What is needed is an exact copy of the lines from the start of the records below through the line with "--lips: #a8403c;", without the pictures.

________

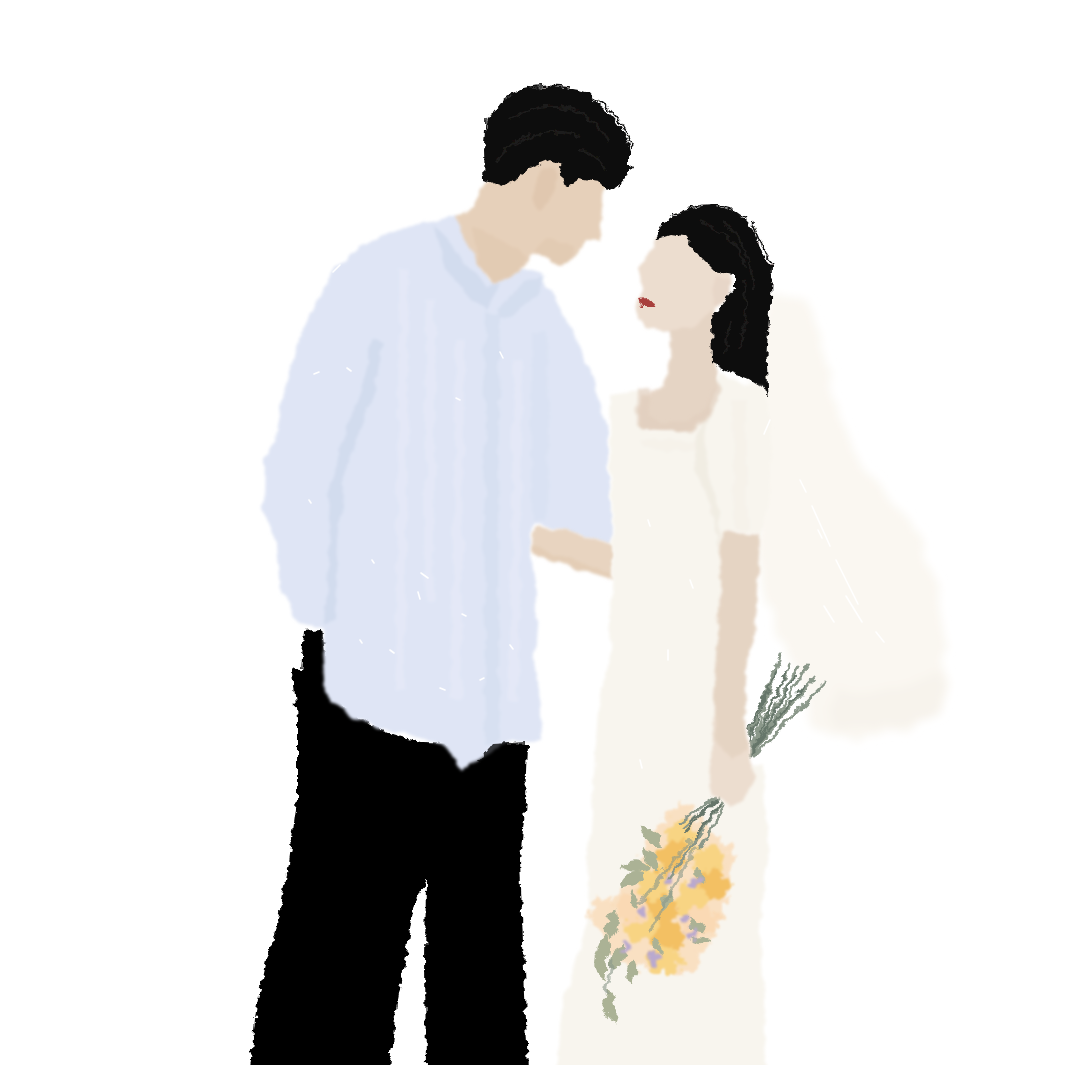
<!DOCTYPE html>
<html lang="en">
<head>
<meta charset="utf-8">
<title>Wedding couple illustration</title>
<style>
:root {
  --paper: #ffffff;
  --ink: #030303;
  --hair: #100f0e;
  --hair-light: #2b2725;
  --shirt: #dfe5f5;
  --shirt-shade: #d2dcee;
  --shirt-light: #e8ecf9;
  --skin-groom: #e6d0ba;
  --skin-groom-shade: #dcc2a9;
  --skin-bride: #ecddcf;
  --skin-bride-shade: #e2cfbe;
  --lips: #a8403c;
  --dress: #f8f5ee;
  --dress-shade: #f1ece1;
  --veil: #faf7f1;
  --stem: #8b988a;
  --stem-dark: #66766a;
  --leaf: #abb295;
  --yellow: #f8d483;
  --amber: #f3c064;
  --peach: #fad9b4;
  --violet: #b9a9cf;
}
html, body { margin: 0; background: var(--paper); }
body { width: 1078px; height: 1065px; overflow: hidden; }
svg { display: block; }
.ink { fill: var(--ink); }
.hair { fill: var(--hair); }
.hair-strokes { fill: none; stroke: var(--hair-light); stroke-width: 2; opacity: .6; }
.hair-wisps { fill: none; stroke: var(--hair); stroke-width: 1.5; }
.shirt { fill: var(--shirt); }
.shirt-shade { fill: var(--shirt-shade); }
.shirt-light { fill: none; stroke: var(--shirt-light); stroke-width: 9; opacity: .6; }
.chalk { fill: none; stroke: var(--paper); stroke-width: 1.6; stroke-linecap: round; }
.skin-groom { fill: var(--skin-groom); }
.skin-groom-shade { fill: var(--skin-groom-shade); }
.skin-bride { fill: var(--skin-bride); }
.skin-bride-shade { fill: var(--skin-bride-shade); }
.lips { fill: var(--lips); }
.dress { fill: var(--dress); }
.dress-shade { fill: var(--dress-shade); }
.veil { fill: var(--veil); }
.stems { fill: none; stroke: var(--stem); stroke-width: 3; stroke-linecap: round; }
.stems-dark { stroke: var(--stem-dark); stroke-width: 2; }
.leaf { fill: var(--leaf); }
.yellow { fill: var(--yellow); }
.amber { fill: var(--amber); }
.peach { fill: var(--peach); }
.violet { fill: var(--violet); }
</style>
</head>
<body>
<svg width="1078" height="1065" viewBox="0 0 1078 1065" role="img" aria-label="Painted couple facing each other, the bride holding a yellow bouquet">
  <defs>
    <filter id="dry-brush" x="-5%" y="-5%" width="110%" height="110%">
      <feTurbulence type="fractalNoise" baseFrequency=".09 .12" numOctaves="3" seed="4" result="grain"/>
      <feDisplacementMap in="SourceGraphic" in2="grain" scale="9" xChannelSelector="R" yChannelSelector="G"/>
      <feGaussianBlur stdDeviation=".5"/>
    </filter>
    <filter id="wet-brush" x="-10%" y="-10%" width="120%" height="120%">
      <feTurbulence type="fractalNoise" baseFrequency=".05" numOctaves="3" seed="9" result="grain"/>
      <feDisplacementMap in="SourceGraphic" in2="grain" scale="10" xChannelSelector="R" yChannelSelector="G"/>
      <feGaussianBlur stdDeviation="1.6"/>
    </filter>
    <filter id="wash" x="-10%" y="-10%" width="120%" height="120%">
      <feTurbulence type="fractalNoise" baseFrequency=".04" numOctaves="3" seed="2" result="grain"/>
      <feDisplacementMap in="SourceGraphic" in2="grain" scale="16" xChannelSelector="R" yChannelSelector="G"/>
      <feGaussianBlur stdDeviation="4"/>
    </filter>
    <filter id="petal-brush" x="-10%" y="-10%" width="120%" height="120%">
      <feTurbulence type="fractalNoise" baseFrequency=".1" numOctaves="3" seed="7" result="grain"/>
      <feDisplacementMap in="SourceGraphic" in2="grain" scale="20" xChannelSelector="R" yChannelSelector="G"/>
      <feGaussianBlur stdDeviation=".8"/>
    </filter>
    <path id="leaf-shape" d="M0 0Q-11-12-4-30Q12-16 0 0Z"/>
    <path id="petal-cluster" d="M0-14Q9-20 12-8Q23-5 15 5Q14 17 2 13Q-10 20-14 8Q-22-2-12-8Q-10-18 0-14Z"/>
  </defs>
  <rect width="1078" height="1065" fill="var(--paper)"/>

  <g id="veil" filter="url(#wash)">
    <path class="veil" d="M768 294L806 299Q824 350 834 400Q852 460 890 500Q930 545 938 600Q952 650 942 708Q900 742 850 738L814 726L806 690L782 645L764 600L758 520L752 380Z"/>
    <path class="dress-shade" opacity=".35" d="M840 690Q890 700 940 670L938 712Q890 738 830 724Z"/>
  </g>

  <g id="groom">
    <g id="trousers" filter="url(#dry-brush)">
      <path class="ink" d="M304 630L322 628L330 690Q360 730 420 742L528 744L526 800L520 860L524 970L528 1070L426 1070L425 960L426 880L414 905L405 960L396 1010L389 1070L250 1070L256 1010L268 955L276 930L288 870L297 800L297 720L293 670L301 672Z"/>
    </g>

    <g id="shirt" filter="url(#wet-brush)">
      <path class="shirt" d="M458 217L430 222Q390 228 350 254Q326 278 314 310Q290 350 282 400L276 442L265 458L264 510L276 545L280 590L298 624L322 630L326 694Q348 718 384 730L446 744L462 770L482 758L510 742L542 740L540 690L534 670L538 610L532 560L534 522L612 544L607 430L596 390L578 340L556 300L540 274L520 268L490 280Z"/>
      <path class="shirt-shade" d="M372 340L384 342L374 390L360 430L345 470L337 540L335 620L324 624L328 540L331 478L348 430L362 390Z"/>
      <path class="shirt-shade" d="M434 224L446 236L464 262L488 286L500 284L488 308L470 300L446 268Z"/>
      <path class="shirt-shade" opacity=".8" d="M498 306L524 282L544 276L538 296L516 314L500 318Z"/>
      <path class="shirt-shade" opacity=".55" d="M485 310L500 312L498 520L500 740L486 744L484 540Z"/>
      <path class="shirt-shade" opacity=".35" d="M532 330L548 330L546 520L532 520Z"/>
      <path class="shirt-light" d="M404 270L400 690M460 340L456 700M518 360L514 700M430 300L430 600"/>
    </g>
    <g id="shirt-chalk-marks" class="chalk">
      <path d="M333 272L340 265M347 368L351 371M314 374L319 372M421 573L428 578M462 614L466 616M456 398L460 400M418 592L420 599M309 500L311 503M390 650L394 653M440 688L445 690M360 640L362 643M510 645L513 649M500 352L503 358M372 560L374 563M480 680L484 678"/>
    </g>
    <g id="shirt-hem" filter="url(#dry-brush)" opacity=".75">
      <path class="ink" d="M478 762L492 744L526 742L526 762L490 772ZM384 734L430 744L424 752L390 746Z"/>
    </g>

    <g id="groom-hand" filter="url(#wet-brush)">
      <path class="skin-groom" opacity=".9" d="M536 525L566 530L613 544L613 580L580 570L533 553Z"/>
      <path class="skin-groom-shade" opacity=".4" d="M534 546L580 562L610 574L610 580L578 570L533 554Z"/>
    </g>

    <g id="groom-head">
      <g filter="url(#wet-brush)">
        <path class="skin-groom" d="M486 180L540 150L608 180L602 208L600 241L586 240L578 252Q570 266 556 265L540 254L531 252L518 272L494 285L478 264L460 232L456 218L472 206Z"/>
        <path class="skin-groom-shade" opacity=".6" d="M540 166Q556 162 558 178L550 200L540 212L532 200Z"/>
        <path class="skin-groom-shade" opacity=".4" d="M534 250L546 238L574 246L572 262L556 265ZM470 226L510 244L526 256L516 272L494 284L478 262Z"/>
      </g>
      <g filter="url(#dry-brush)">
        <path class="hair" d="M484 180L483 150L488 118L500 104L522 88L556 86L588 92L600 106Q624 122 630 150L630 176L608 190L598 180L580 177L568 186L562 182L560 166L550 160L530 168L514 180L502 187Z"/>
        <path class="hair-wisps" d="M504 100Q530 80 570 87M590 96Q622 112 632 148M486 120L484 176M494 108L488 124M618 186L632 166"/>
        <path class="hair-strokes" d="M510 120Q540 100 574 110M514 146Q544 124 580 136M560 104Q596 116 608 142M498 160Q512 140 530 134M578 150Q598 152 606 170"/>
      </g>
    </g>
  </g>

  <g id="bride">
    <g id="bride-face" filter="url(#wet-brush)">
      <path class="skin-bride" d="M656 238L684 230L728 270L734 284L724 304L714 310L715 370L722 392L706 424L680 436L638 428L640 396L662 386L670 372L668 332L648 328L638 318L636 304L641 292L640 268Z"/>
      <path class="skin-bride-shade" opacity=".6" d="M668 332L692 328L712 312L715 368L720 392L704 424L680 434L640 428L642 398L664 386L671 372Z"/>
      <path class="skin-bride-shade" opacity=".45" d="M716 276L732 278L732 290L720 306L712 308Z"/>
    </g>
    <g id="lips" filter="url(#dry-brush)">
      <path class="lips" d="M639 299L645 298L656 304L655 307L643 307L641 303Z"/>
    </g>
    <g id="bride-hair" filter="url(#dry-brush)">
      <path class="hair" d="M655 239L664 222L684 210L712 205L738 212L754 230L762 256L772 266L771 300L766 340L768 392L750 380L724 370L712 364L711 318L722 304L734 290L734 274L714 270L700 256L684 236L670 234Z"/>
      <path class="hair-wisps" d="M674 214Q716 194 746 218M752 222L766 256L773 264M770 300L765 360L768 396M764 350L766 390"/>
      <path class="hair-strokes" d="M700 222Q734 232 746 268M724 222Q750 244 754 290M744 280Q750 320 738 350M730 320L726 354"/>
    </g>

    <g id="dress" filter="url(#wet-brush)">
      <path class="dress" d="M608 394L640 390L638 424L652 433L690 432L708 414L718 374L764 390L772 440L770 500L762 534L726 532L720 600L742 770L764 764L768 860L760 920L764 1000L766 1072L556 1072L564 1000L586 930L590 830L598 710L610 650L613 560L610 470Z"/>
      <path class="dress-shade" opacity=".8" d="M710 412L704 450L718 510L722 560L714 520L696 470L694 440Z"/>
      <path class="dress-shade" opacity=".35" d="M732 400L746 400L748 530L734 530ZM640 440L700 440L700 452L640 448Z"/>
      <path class="skin-bride-shade" opacity=".7" d="M638 388L648 390L650 416L664 424L690 420L706 406L716 378L722 388L710 416L692 432L652 432L637 424Z"/>
    </g>

    <g id="veil-chalk-marks" class="chalk">
      <path d="M812 506L830 546M836 560L858 604M846 596L862 622M800 480L806 492M818 530L822 538M770 420L764 434M824 606L834 622M876 632L884 642M690 580L693 588M648 520L650 526M668 650L668 660M640 760L642 768"/>
    </g>

    <g id="bouquet-stems-top" filter="url(#dry-brush)">
      <path class="stems" d="M750 756L780 656M752 748L790 664M752 752L798 666M754 754L808 664M754 750L814 678M754 756L826 682M750 736L774 670M752 744L802 690"/>
      <path class="stems stems-dark" d="M749 730L776 672M751 756L786 670M753 752L794 676M752 750L806 684M750 742L768 690"/>
    </g>

    <g id="bouquet">
      <g id="blossoms-pale" filter="url(#petal-brush)" opacity=".75">
        <path class="peach" d="M682 800L710 830L734 850L728 900L712 940L690 966L650 972L612 960L602 932L594 906L618 896L640 860L652 830Z"/>
        <use href="#petal-cluster" class="peach" x="606" y="914"/>
        <use href="#petal-cluster" class="peach" x="716" y="868"/>
        <use href="#petal-cluster" class="peach" x="682" y="958"/>
      </g>
      <g id="blossoms" filter="url(#petal-brush)">
        <use href="#petal-cluster" class="yellow" x="682" y="836"/>
        <use href="#petal-cluster" class="amber" x="672" y="858"/>
        <use href="#petal-cluster" class="yellow" x="708" y="860"/>
        <use href="#petal-cluster" class="amber" x="712" y="886"/>
        <use href="#petal-cluster" class="yellow" x="690" y="900"/>
        <use href="#petal-cluster" class="amber" x="660" y="908"/>
        <use href="#petal-cluster" class="yellow" x="642" y="926"/>
        <use href="#petal-cluster" class="amber" x="668" y="936"/>
        <use href="#petal-cluster" class="yellow" x="652" y="884"/>
        <use href="#petal-cluster" class="yellow" x="664" y="960"/>
        <use href="#petal-cluster" class="peach" x="632" y="908"/>
        <use href="#petal-cluster" class="peach" x="700" y="922"/>
      </g>
      <g id="leaves" class="leaf" filter="url(#dry-brush)">
        <use href="#leaf-shape" transform="translate(662 848) rotate(-38)"/>
        <use href="#leaf-shape" transform="translate(650 868) rotate(-80)"/>
        <use href="#leaf-shape" transform="translate(644 872) rotate(-115)"/>
        <use href="#leaf-shape" transform="translate(660 872) rotate(-30)"/>
        <use href="#leaf-shape" transform="translate(632 890) rotate(170) scale(.7)"/>
        <use href="#leaf-shape" transform="translate(616 910) rotate(200)"/>
        <use href="#leaf-shape" transform="translate(606 934) rotate(190)"/>
        <use href="#leaf-shape" transform="translate(598 950) rotate(175)"/>
        <use href="#leaf-shape" transform="translate(626 946) rotate(220)"/>
        <use href="#leaf-shape" transform="translate(608 990) rotate(176) scale(1.1)"/>
        <use href="#leaf-shape" transform="translate(634 960) rotate(195) scale(.8)"/>
        <use href="#leaf-shape" transform="translate(688 916) rotate(140) scale(.8)"/>
        <use href="#leaf-shape" transform="translate(690 940) rotate(100) scale(.7)"/>
        <use href="#leaf-shape" transform="translate(672 890) rotate(210) scale(.8)"/>
        <use href="#leaf-shape" transform="translate(696 868) rotate(160) scale(.6)"/>
        <use href="#leaf-shape" transform="translate(654 936) rotate(160) scale(.7)"/>
      </g>
      <g id="violets" class="violet" filter="url(#petal-brush)">
        <circle cx="668" cy="880" r="7"/>
        <circle cx="697" cy="881" r="6"/>
        <circle cx="684" cy="916" r="5"/>
        <circle cx="654" cy="956" r="6"/>
        <circle cx="626" cy="948" r="4"/>
        <circle cx="640" cy="912" r="4"/>
        <circle cx="692" cy="934" r="4"/>
      </g>
      <g id="bouquet-stems" filter="url(#dry-brush)">
        <path class="stems" d="M718 798L684 828M722 802L692 842M714 798L680 822M724 806L700 848M718 806L668 880"/>
        <path class="stems stems-dark" d="M716 800L686 832M720 804L694 838M712 802L690 824"/>
        <path class="stems" opacity=".6" stroke-width="2" d="M690 840L640 904M696 846L650 930M612 960L606 994"/>
      </g>
    </g>

    <g id="bride-arm" filter="url(#wet-brush)">
      <path class="skin-bride" d="M722 532L760 535L756 610L748 670L744 716L750 756L754 776L744 800L730 808L722 798L710 794L712 760L714 700L718 640Z"/>
      <path class="skin-bride-shade" opacity=".65" d="M722 532L760 535L756 600L748 670L744 716L748 752L730 760L716 740L714 700L718 640Z"/>
    </g>
  </g>
</svg>
</body>
</html>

________

__Answer space__
<!DOCTYPE html>
<html lang="en">
<head>
<meta charset="utf-8">
<title>Wedding couple illustration</title>
<style>
:root {
  --paper: #ffffff;
  --ink: #030303;
  --hair: #100f0e;
  --hair-light: #2b2725;
  --shirt: #dfe5f5;
  --shirt-shade: #d2dcee;
  --shirt-light: #e8ecf9;
  --skin-groom: #e6d0ba;
  --skin-groom-shade: #dcc2a9;
  --skin-bride: #ecddcf;
  --skin-bride-shade: #e2cfbe;
  --lips: #a8403c;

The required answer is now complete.